> Problem details: Repeat the records below exactly, leaving out every picture.

> Dataset entries:
___

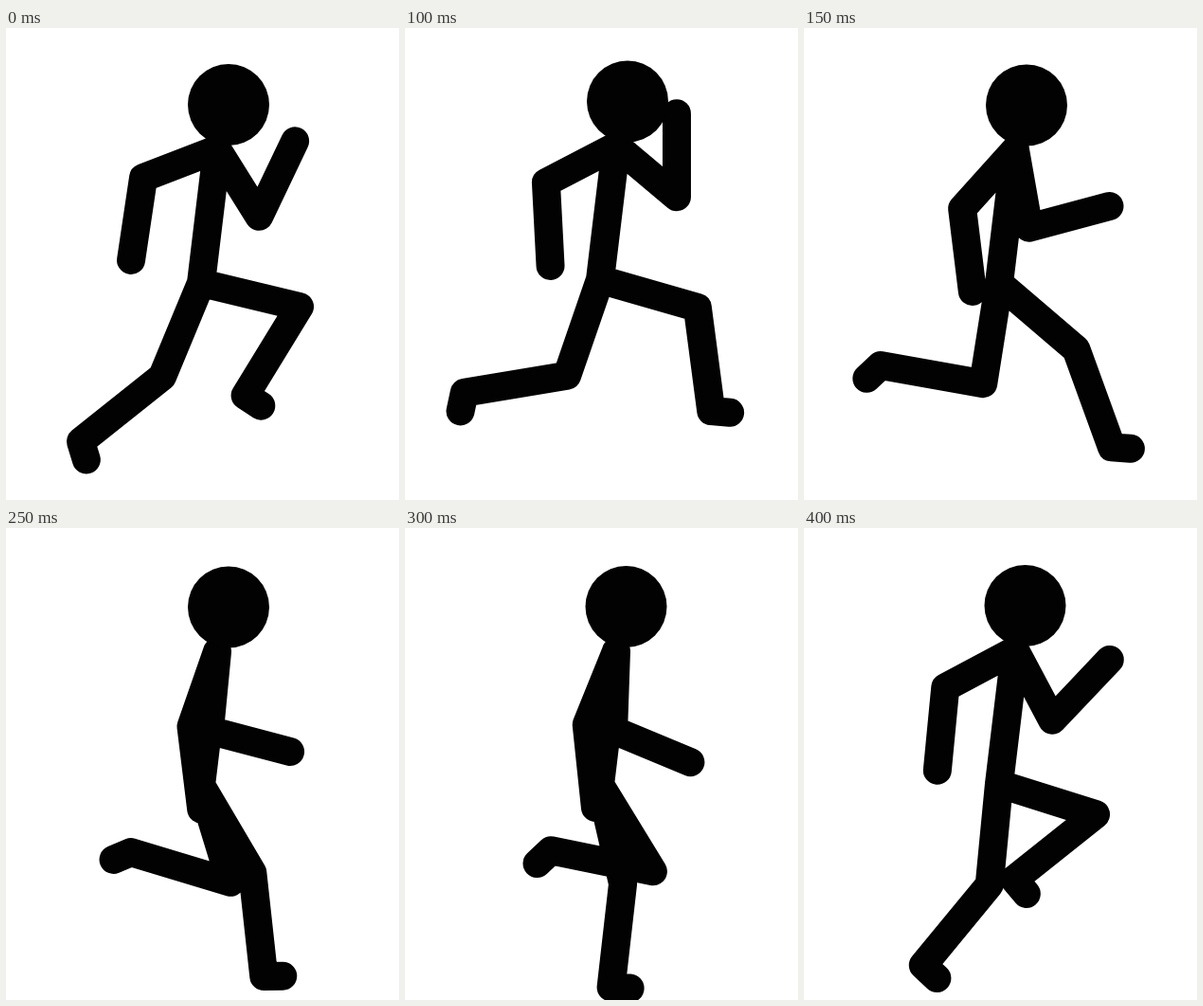
Recreate the animation shown at these times as an HTML page. Size 415 by 498 pixels, loop 450 ms.

```html
<!DOCTYPE html>
<html lang="en">
<head>
<meta charset="utf-8">
<title>Running stick figure</title>
<style>
  html, body { margin: 0; width: 100%; height: 100%; overflow: hidden; background: #fff; }
  svg { display: block; width: 415px; height: 498px; fill: #020203; }
  path { fill: none; stroke: #020203; stroke-width: 30; stroke-linecap: round; stroke-linejoin: round; }
</style>
</head>
<body>
<svg viewBox="0 0 415 498">
  <path id="limbs"/>
  <circle id="head" r="43"/>
</svg>
<script>
const STEP = 50;
const STEPS = 9;
const ARM = [83.5, 88];
const LEG = [107, 110, 20];

// Key poses of the stride; limbs are bone angles in degrees, clockwise from the right.
const keys = [
  { step: 0, head: [235, 81],   rearArm: [159, 98.5], frontArm: [58, -64.5], landing: [13.5, 121.5, 33], swinging: [112.5, 141.5, 73] },
  { step: 2, head: [235, 77.5], rearArm: [152.5, 87], frontArm: [40, -90],   landing: [16, 82.5, 5],     swinging: [109, 170.5, 102] },
  { step: 3, head: [235, 81.5], rearArm: [132, 83],   frontArm: [80, -15],   landing: [40.5, 70, 4],     swinging: [99, 190, 137] },
  { step: 4, head: [236.5, 84], rearArm: [106.5, 82], frontArm: [99, 7],     landing: [42, 71, -5],      swinging: [87.5, 202, 177] },
  { step: 6, head: [233.5, 83], rearArm: [112, 84],   frontArm: [92, 22.5],  landing: [77, 96.5, 3],     swinging: [58.5, 191.5, 137] },
  { step: 8, head: [233.5, 82], rearArm: [152, 95.5], frontArm: [62, -46.5], landing: [95.5, 129.5, 43], swinging: [17.5, 141.5, 50] }
];

const limbs = document.getElementById('limbs');
const head = document.getElementById('head');

// Returns a reader that blends one part between the keys around a step.
function poseAt(step) {
  const next = keys.find(key => key.step >= step);
  const prev = keys.findLast(key => key.step <= step);
  const t = (step - prev.step) / (next.step - prev.step || 1);
  return part => prev[part].map((v, i) => v + (next[part][i] - v) * t);
}

function limb([x, y], lengths, angles) {
  return `M${x} ${y}` + lengths.map((length, i) => {
    const a = angles[i] * Math.PI / 180;
    return `l${(length * Math.cos(a)).toFixed(2)} ${(length * Math.sin(a)).toFixed(2)}`;
  }).join('');
}

function draw(step) {
  const pose = poseAt(step);
  const [x, y] = pose('head');
  const neck = [223, y + 47];
  const hip = [206, y + 188];
  head.setAttribute('cx', x);
  head.setAttribute('cy', y);
  limbs.setAttribute('d', `M${neck}L${hip}` +
    limb(neck, ARM, pose('rearArm')) +
    limb(neck, ARM, pose('frontArm')) +
    limb(hip, LEG, pose('landing')) +
    limb(hip, LEG, pose('swinging')));
}

function tick() {
  draw(Math.floor(performance.now() / STEP) % STEPS);
  requestAnimationFrame(tick);
}
tick();
</script>
</body>
</html>
```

___

> Answer space:
Recreate the animation shown at these times as an HTML page. Size 415 by 498 pixels, loop 450 ms.

```html
<!DOCTYPE html>
<html lang="en">
<head>
<meta charset="utf-8">
<title>Running stick figure</title>
<style>
  html, body { margin: 0; width: 100%; height: 100%; overflow: hidden; background: #fff; }
  svg { display: block; width: 415px; height: 498px; fill: #020203; }
  path { fill: none; stroke: #020203; stroke-width: 30; stroke-linecap: round; stroke-linejoin: round; }
</style>
</head>
<body>
<svg viewBox="0 0 415 498">
  <path id="limbs"/>
  <circle id="head" r="43"/>
</svg>
<script>
const STEP = 50;
const STEPS = 9;
const ARM = [83.5, 88];
const LEG = [107, 110, 20];

// Key poses of the stride; limbs are bone angles in degrees, clockwise from the right.
const keys = [
  { step: 0, head: [235, 81],   rearArm: [159, 98.5], frontArm: [58, -64.5], landing: [13.5, 121.5, 33], swinging: [112.5, 141.5, 73] },
  { step: 2, head: [235, 77.5], rearArm: [152.5, 87], frontArm: [40, -90],   landing: [16, 82.5, 5],     swinging: [109, 170.5, 102] },
  { step: 3, head: [235, 81.5], rearArm: [132, 83],   frontArm: [80, -15],   landing: [40.5, 70, 4],     swinging: [99, 190, 137] },
  { step: 4, head: [236.5, 84], rearArm: [106.5, 82], frontArm: [99, 7],     landing: [42, 71, -5],      swinging: [87.5, 202, 177] },
  { step: 6, head: [233.5, 83], rearArm: [112, 84],   frontArm: [92, 22.5],  landing: [77, 96.5, 3],     swinging: [58.5, 191.5, 137] },
  { step: 8, head: [233.5, 82], rearArm: [152, 95.5], frontArm: [62, -46.5], landing: [95.5, 129.5, 43], swinging: [17.5, 141.5, 50] }
];

const limbs = document.getElementById('limbs');
const head = document.getElementById('head');

// Returns a reader that blends one part between the keys around a step.
function poseAt(step) {
  const next = keys.find(key => key.step >= step);
  const prev = keys.findLast(key => key.step <= step);
  const t = (step - prev.step) / (next.step - prev.step || 1);
  return part => prev[part].map((v, i) => v + (next[part][i] - v) * t);
}

function limb([x, y], lengths, angles) {
  return `M${x} ${y}` + lengths.map((length, i) => {
    const a = angles[i] * Math.PI / 180;
    return `l${(length * Math.cos(a)).toFixed(2)} ${(length * Math.sin(a)).toFixed(2)}`;
  }).join('');
}

function draw(step) {
  const pose = poseAt(step);
  const [x, y] = pose('head');
  const neck = [223, y + 47];
  const hip = [206, y + 188];
  head.setAttribute('cx', x);
  head.setAttribute('cy', y);
  limbs.setAttribute('d', `M${neck}L${hip}` +
    limb(neck, ARM, pose('rearArm')) +
    limb(neck, ARM, pose('frontArm')) +
    limb(hip, LEG, pose('landing')) +
    limb(hip, LEG, pose('swinging')));
}

function tick() {
  draw(Math.floor(performance.now() / STEP) % STEPS);
  requestAnimationFrame(tick);
}
tick();
</script>
</body>
</html>
```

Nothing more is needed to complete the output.